===== DATA LISTING

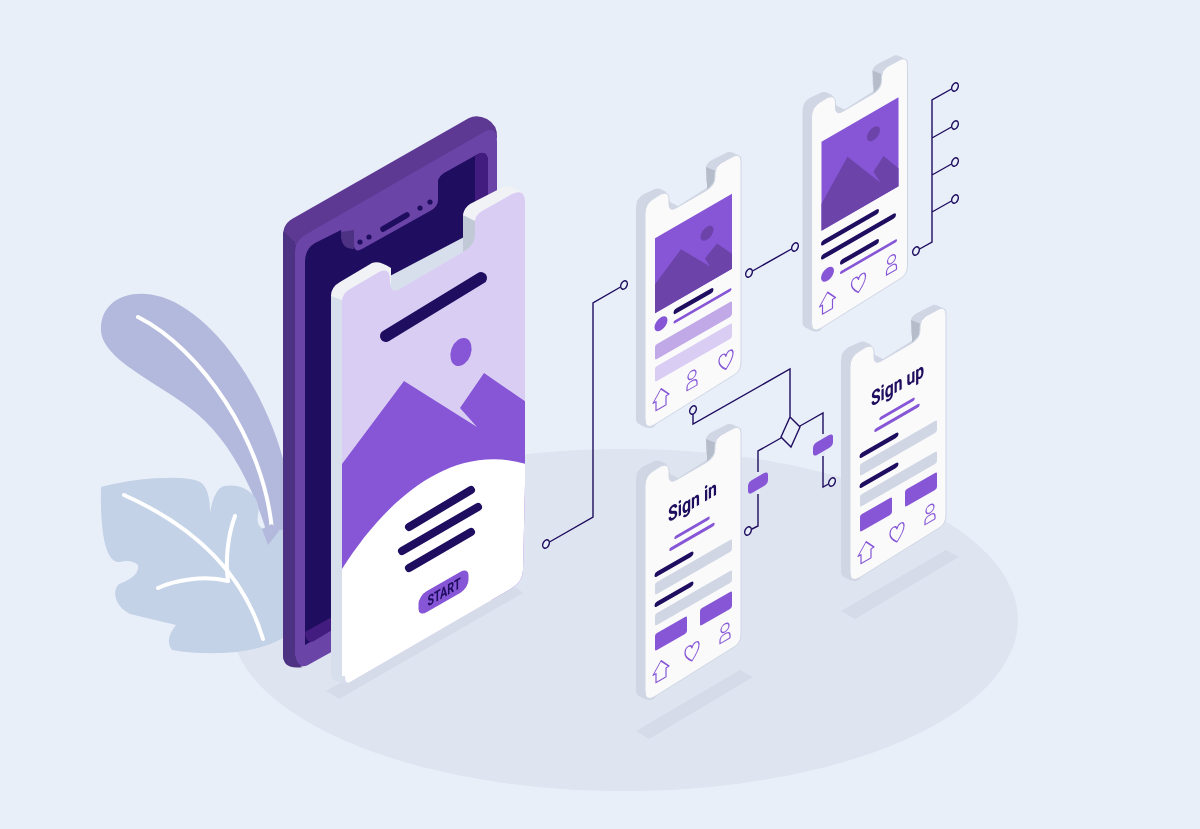
<!DOCTYPE html>
<html lang="en">
<head>
<meta charset="utf-8">
<title>App wireframe flow</title>
<style>
:root{--sky:#e8eff9;--floor:#dfe5f0;--shadow:#d5dbe8;--ink:#1f0d60;--violet:#8656d6;--plum:#6c43a9;--body:#6b44a8;--body-top:#5d3993;--body-side:#4d3182;--rim:#431c80;--lilac:#dacdf4;--lilac-mid:#c1a9e8;--paper:#fafafb;--edge:#d0d6e4;--edge-dark:#b5bdcb;--leaf-long:#b3b9dc;--leaf-wide:#c3d2e7}
html,body{margin:0;width:1200px;height:829px;overflow:hidden;background:var(--sky)}
svg{display:block}
text{font-family:Roboto,"Open Sans",sans-serif;font-weight:700;fill:var(--ink)}
.floor{fill:var(--floor)}.shadow{fill:var(--shadow)}
.ink{fill:var(--ink)}.violet{fill:var(--violet)}.plum{fill:var(--plum)}
.lilac{fill:var(--lilac)}.lilac-mid{fill:var(--lilac-mid)}.paper{fill:var(--paper)}
.edge{fill:var(--edge)}.edge-dark{fill:var(--edge-dark)}
.body{fill:var(--body)}.body-top{fill:var(--body-top)}.body-side{fill:var(--body-side)}.rim{fill:var(--rim)}
.leaf-long{fill:var(--leaf-long)}.leaf-wide{fill:var(--leaf-wide)}
.vein,.bar,.thin,.icon,.wire{fill:none;stroke-linecap:round;stroke-linejoin:round}
.vein{stroke:#fff;stroke-width:4}
.bar{stroke:var(--ink);stroke-width:5}
.thin{stroke:var(--violet);stroke-width:3.4}
.icon{stroke:var(--violet);stroke-width:1.2}
.wire{stroke:var(--ink);stroke-width:1.4;stroke-linecap:butt;stroke-linejoin:miter}
.node{fill:var(--sky);stroke:var(--ink);stroke-width:1.5}
</style>
</head>
<body>
<svg width="1200" height="829" viewBox="0 0 1200 829" role="img" aria-label="Isometric phone with app screens joined in a user flow">
<defs>
  <g id="card">
    <path class="edge" d="M636 419V208Q636 198 644 194L655 189Q659 187 666 192L670 202L678 206L708 187L706 181V168Q706 163 712 160L728 152Q731 151 741 157L735 300L654 427Q648 430 641 425Q636 423 636 419Z"/>
    <path class="edge-dark" d="M706 167L716 171L714 182L707 190V182Z"/>
    <path class="paper" stroke="#d0d6e4" stroke-width="1" d="M645 419V214Q645 204 653 199L661 194Q669 191 669 199V204Q669 212 676 208L707 190Q715 185 715 177V173Q715 167 721 163L734 156Q741 153 741 162V362Q741 371 734 375L654 425Q645 430 645 419Z"/>
  </g>
  <path id="home" class="icon" d="M-5 9V0H-8L0-10L8 0H5V9Z"/>
  <path id="heart" class="icon" d="M0 9C-4 5-7 1-7-3C-7-9-1-9 0-4C1-9 7-9 7-3C7 1 4 5 0 9Z"/>
  <g id="person" class="icon"><circle cy="-5" r="4"/><path d="M-5 8V5Q-5 1 0 1Q5 1 5 5V8Z"/></g>
  <ellipse id="node" class="node" rx="3" ry="4.4" transform="rotate(25)"/>
  <rect id="tag" class="violet" x="-10" y="-6.5" width="20" height="13" rx="4" transform="matrix(1 -.577 0 1 0 0)"/>
  <g id="form">
    <path class="thin" d="M31-144H63M26-135H68"/>
    <path class="bar" d="M12-118H46M12-88H46"/>
    <rect class="edge" x="10" y="-110" width="77" height="12" rx="2"/>
    <rect class="edge" x="10" y="-79" width="77" height="12" rx="2"/>
    <rect class="violet" x="10" y="-59" width="32" height="17" rx="2"/>
    <rect class="violet" x="55" y="-58" width="32" height="17" rx="2"/>
    <use href="#home" x="16" y="-19"/>
    <use href="#heart" x="47" y="-20"/>
    <use href="#person" x="80" y="-20"/>
  </g>
  <clipPath id="big-face">
    <path d="M342 676V302Q342 293 350 289L379 272Q390 267 390 280V284Q391 294 400 289L463 252Q474 246 475 236V222Q475 215 482 211L512 194Q525 188 525 202V484L523 570Q523 581 512 588L350 682Q345 685 345 676Z"/>
  </clipPath>
</defs>

<g id="ground">
  <ellipse class="floor" cx="624" cy="620" rx="394" ry="171"/>
  <path class="shadow" d="M326 691L512 584L523 593L339 699Z"/>
  <path class="shadow" d="M636 731L740 670L753 677L649 739Z"/>
  <path class="shadow" d="M841 611L946 550L959 557L855 619Z"/>
</g>

<g id="leaves">
  <path class="leaf-long" d="M101 327C102 300 130 287 162 297C214 314 267 390 286 470V545H270C259 500 235 450 205 421C170 386 98 362 101 327Z"/>
  <path class="vein" d="M138 317C200 348 264 440 272 530"/>
  <path class="leaf-wide" d="M101 487C140 477 185 475 200 482Q210 488 210 513Q214 489 224 486C246 482 262 498 258 515Q256 525 263 529Q272 532 286 529V636C262 653 212 657 172 650Q164 640 176 625Q155 620 130 614C114 606 112 590 119 584Q140 576 138 565Q131 559 120 562C105 564 100 530 101 487Z"/>
  <path class="leaf-long" d="M262 529L272 524L279 531L268 545Z"/>
  <path class="vein" d="M124 495C180 520 240 562 263 639M228 581C225 560 228 535 235 516M228 581C205 575 175 580 158 588"/>
</g>

<g id="phone">
  <path class="body-side" d="M283 655V236Q283 225 291 220L400 200L330 640L300 667Q283 667 283 655Z"/>
  <path class="body-top" d="M284 231Q285 223 292 219L469 118Q477 114 487 119Q498 125 497 138L300 250Z"/>
  <path class="body" d="M295 655V252Q295 241 305 235L484 132Q497 125 497 142V560L308 665Q298 670 295 655Z"/>
  <path class="body-side" d="M283 655V232L295 242V655Q297 667 303 667Q283 670 283 655Z"/>
  <path class="ink" d="M305 632V262Q305 249 315 243L341 230Q342 242 354 241V246Q355 253 362 249L430 211Q438 207 438 200V182Q438 177 444 173L478 154Q488 150 488 162V540L305 645Z"/>
  <path class="rim" d="M475 156L480 153Q488 151 488 162V230H475ZM305 632L332 617V630L314 641Q306 645 305 632Z"/>
  <path class="body-side" d="M341 232L354 230V249Q343 250 341 238Z"/>
  <path class="bar" style="stroke-width:5.5" d="M383 229L407 215"/>
  <g class="ink"><circle cx="360" cy="242" r="2.6"/><circle cx="369" cy="237" r="2.6"/><circle cx="420" cy="208" r="2.6"/><circle cx="430" cy="202" r="2.6"/></g>
</g>

<g id="welcome-screen">
  <path fill="#d8dfec" d="M331 673V295L346 288L388 277L466 236L480 244L395 300L345 320V683Q331 682 331 673Z"/>
  <path fill="#f1f2f6" d="M331 296Q331 287 340 282L372 263Q379 260 391 268V284L380 276L342 300Z"/>
  <path fill="#c1c9d7" d="M463 214L476 212V237Q474 246 463 252V238Z"/>
  <path fill="#f1f2f6" d="M463 215Q464 208 470 204L503 187Q509 184 522 193L482 214L475 221Z"/>
  <g clip-path="url(#big-face)">
    <rect class="lilac" x="342" y="180" width="184" height="510"/>
    <path class="violet" d="M342 464L404 381L477 427L460 408L484 373L526 402V600H342Z"/>
    <path fill="#fff" d="M342 569C382 506 447 441 526 464V690H342Z"/>
  </g>
  <path class="bar" style="stroke-width:12" d="M386 336L481 278"/>
  <ellipse class="violet" cx="461" cy="352" rx="10" ry="14.5" transform="rotate(20 461 352)"/>
  <path class="bar" style="stroke-width:8" d="M409 527L471 490M402 551L478 507M409 568L471 532"/>
  <g transform="matrix(1 -.577 0 1 443.5 592)">
    <rect class="violet" x="-25" y="-10.5" width="50" height="21" rx="8"/>
    <text x="-16" y="5.5" font-size="15" textLength="33" lengthAdjust="spacingAndGlyphs">START</text>
  </g>
</g>

<g id="flow">
  <path class="wire" d="M624 285L593 303V517L546 544M749 273L795 247M916 251L932 242V100L955 87M932 138L955 125M932 175L955 162M932 212L955 199M693 410V424L790 369V417M800 426L823 413V487L832 482M781 438L758 451V526L748 531M790 417L800 427L791 447L781 437Z"/>
  <use href="#node" x="624" y="285"/><use href="#node" x="546" y="544"/>
  <use href="#node" x="749" y="273"/><use href="#node" x="795" y="247"/>
  <use href="#node" x="916" y="251"/><use href="#node" x="955" y="87"/>
  <use href="#node" x="955" y="125"/><use href="#node" x="955" y="162"/><use href="#node" x="955" y="199"/>
  <use href="#node" x="693" y="410"/><use href="#node" x="832" y="482"/><use href="#node" x="748" y="531"/>
  <path stroke="#e3eaf5" stroke-width="4" d="M758 472V494M823 434V456"/>
  <use href="#tag" x="0" y="0" transform="translate(758 483)"/>
  <use href="#tag" x="0" y="0" transform="translate(823 445)"/>
</g>

<g id="feed-screen">
  <use href="#card"/>
  <g transform="matrix(1 -.577 0 1 645 427)">
    <rect class="violet" x="10" y="-183" width="77" height="75"/>
    <path class="plum" d="M10-137L36-157L65-123L60-134L72-142L87-123V-108H10Z"/>
    <circle class="plum" cx="62" cy="-158" r="6.5"/>
    <circle class="violet" cx="16" cy="-94" r="6.5"/>
    <path class="bar" d="M31-98H66"/><path class="thin" style="stroke-width:3" d="M30-88H85"/>
    <rect class="lilac-mid" x="10" y="-76" width="77" height="15" rx="2"/>
    <rect class="lilac" x="10" y="-54" width="77" height="15" rx="2"/>
    <use href="#home" x="16" y="-19"/><use href="#person" x="47" y="-20"/><use href="#heart" x="81" y="-20"/>
  </g>
</g>

<g id="article-screen">
  <use href="#card" transform="translate(166.5 -96.5)"/>
  <g transform="matrix(1 -.577 0 1 811.5 330.5)">
    <rect class="violet" x="10" y="-183" width="77" height="89"/>
    <path class="plum" d="M10-121L36-153L69-108L62-123L72-133L87-112V-94H10Z"/>
    <circle class="plum" cx="62" cy="-161" r="6.5"/>
    <path class="bar" d="M12-81H65M12-67H82M31-51H65"/>
    <circle class="violet" cx="16" cy="-47" r="6.5"/>
    <path class="thin" style="stroke-width:3" d="M30-41H84"/>
    <use href="#home" x="16" y="-19"/><use href="#heart" x="47" y="-20"/><use href="#person" x="80" y="-20"/>
  </g>
</g>

<g id="sign-in-screen">
  <use href="#card" transform="translate(0 272)"/>
  <g transform="matrix(1 -.577 0 1 645 699)">
    <text x="23" y="-163" font-size="21" textLength="49" lengthAdjust="spacingAndGlyphs">Sign in</text>
    <use href="#form"/>
  </g>
</g>

<g id="sign-up-screen">
  <use href="#card" transform="translate(205 153)"/>
  <g transform="matrix(1 -.577 0 1 850 580)">
    <text x="21" y="-161" font-size="21" textLength="53" lengthAdjust="spacingAndGlyphs">Sign up</text>
    <use href="#form"/>
  </g>
</g>
</svg>
</body>
</html>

==========

-- REQUIRED WORK --
Print again, exactly, the lines of the records above from the first line through the line with "phone with app". No pictures.

-- REPLY --
<!DOCTYPE html>
<html lang="en">
<head>
<meta charset="utf-8">
<title>App wireframe flow</title>
<style>
:root{--sky:#e8eff9;--floor:#dfe5f0;--shadow:#d5dbe8;--ink:#1f0d60;--violet:#8656d6;--plum:#6c43a9;--body:#6b44a8;--body-top:#5d3993;--body-side:#4d3182;--rim:#431c80;--lilac:#dacdf4;--lilac-mid:#c1a9e8;--paper:#fafafb;--edge:#d0d6e4;--edge-dark:#b5bdcb;--leaf-long:#b3b9dc;--leaf-wide:#c3d2e7}
html,body{margin:0;width:1200px;height:829px;overflow:hidden;background:var(--sky)}
svg{display:block}
text{font-family:Roboto,"Open Sans",sans-serif;font-weight:700;fill:var(--ink)}
.floor{fill:var(--floor)}.shadow{fill:var(--shadow)}
.ink{fill:var(--ink)}.violet{fill:var(--violet)}.plum{fill:var(--plum)}
.lilac{fill:var(--lilac)}.lilac-mid{fill:var(--lilac-mid)}.paper{fill:var(--paper)}
.edge{fill:var(--edge)}.edge-dark{fill:var(--edge-dark)}
.body{fill:var(--body)}.body-top{fill:var(--body-top)}.body-side{fill:var(--body-side)}.rim{fill:var(--rim)}
.leaf-long{fill:var(--leaf-long)}.leaf-wide{fill:var(--leaf-wide)}
.vein,.bar,.thin,.icon,.wire{fill:none;stroke-linecap:round;stroke-linejoin:round}
.vein{stroke:#fff;stroke-width:4}
.bar{stroke:var(--ink);stroke-width:5}
.thin{stroke:var(--violet);stroke-width:3.4}
.icon{stroke:var(--violet);stroke-width:1.2}
.wire{stroke:var(--ink);stroke-width:1.4;stroke-linecap:butt;stroke-linejoin:miter}
.node{fill:var(--sky);stroke:var(--ink);stroke-width:1.5}
</style>
</head>
<body>
<svg width="1200" height="829" viewBox="0 0 1200 829" role="img" aria-label="Isometric phone with app screens joined in a user flow">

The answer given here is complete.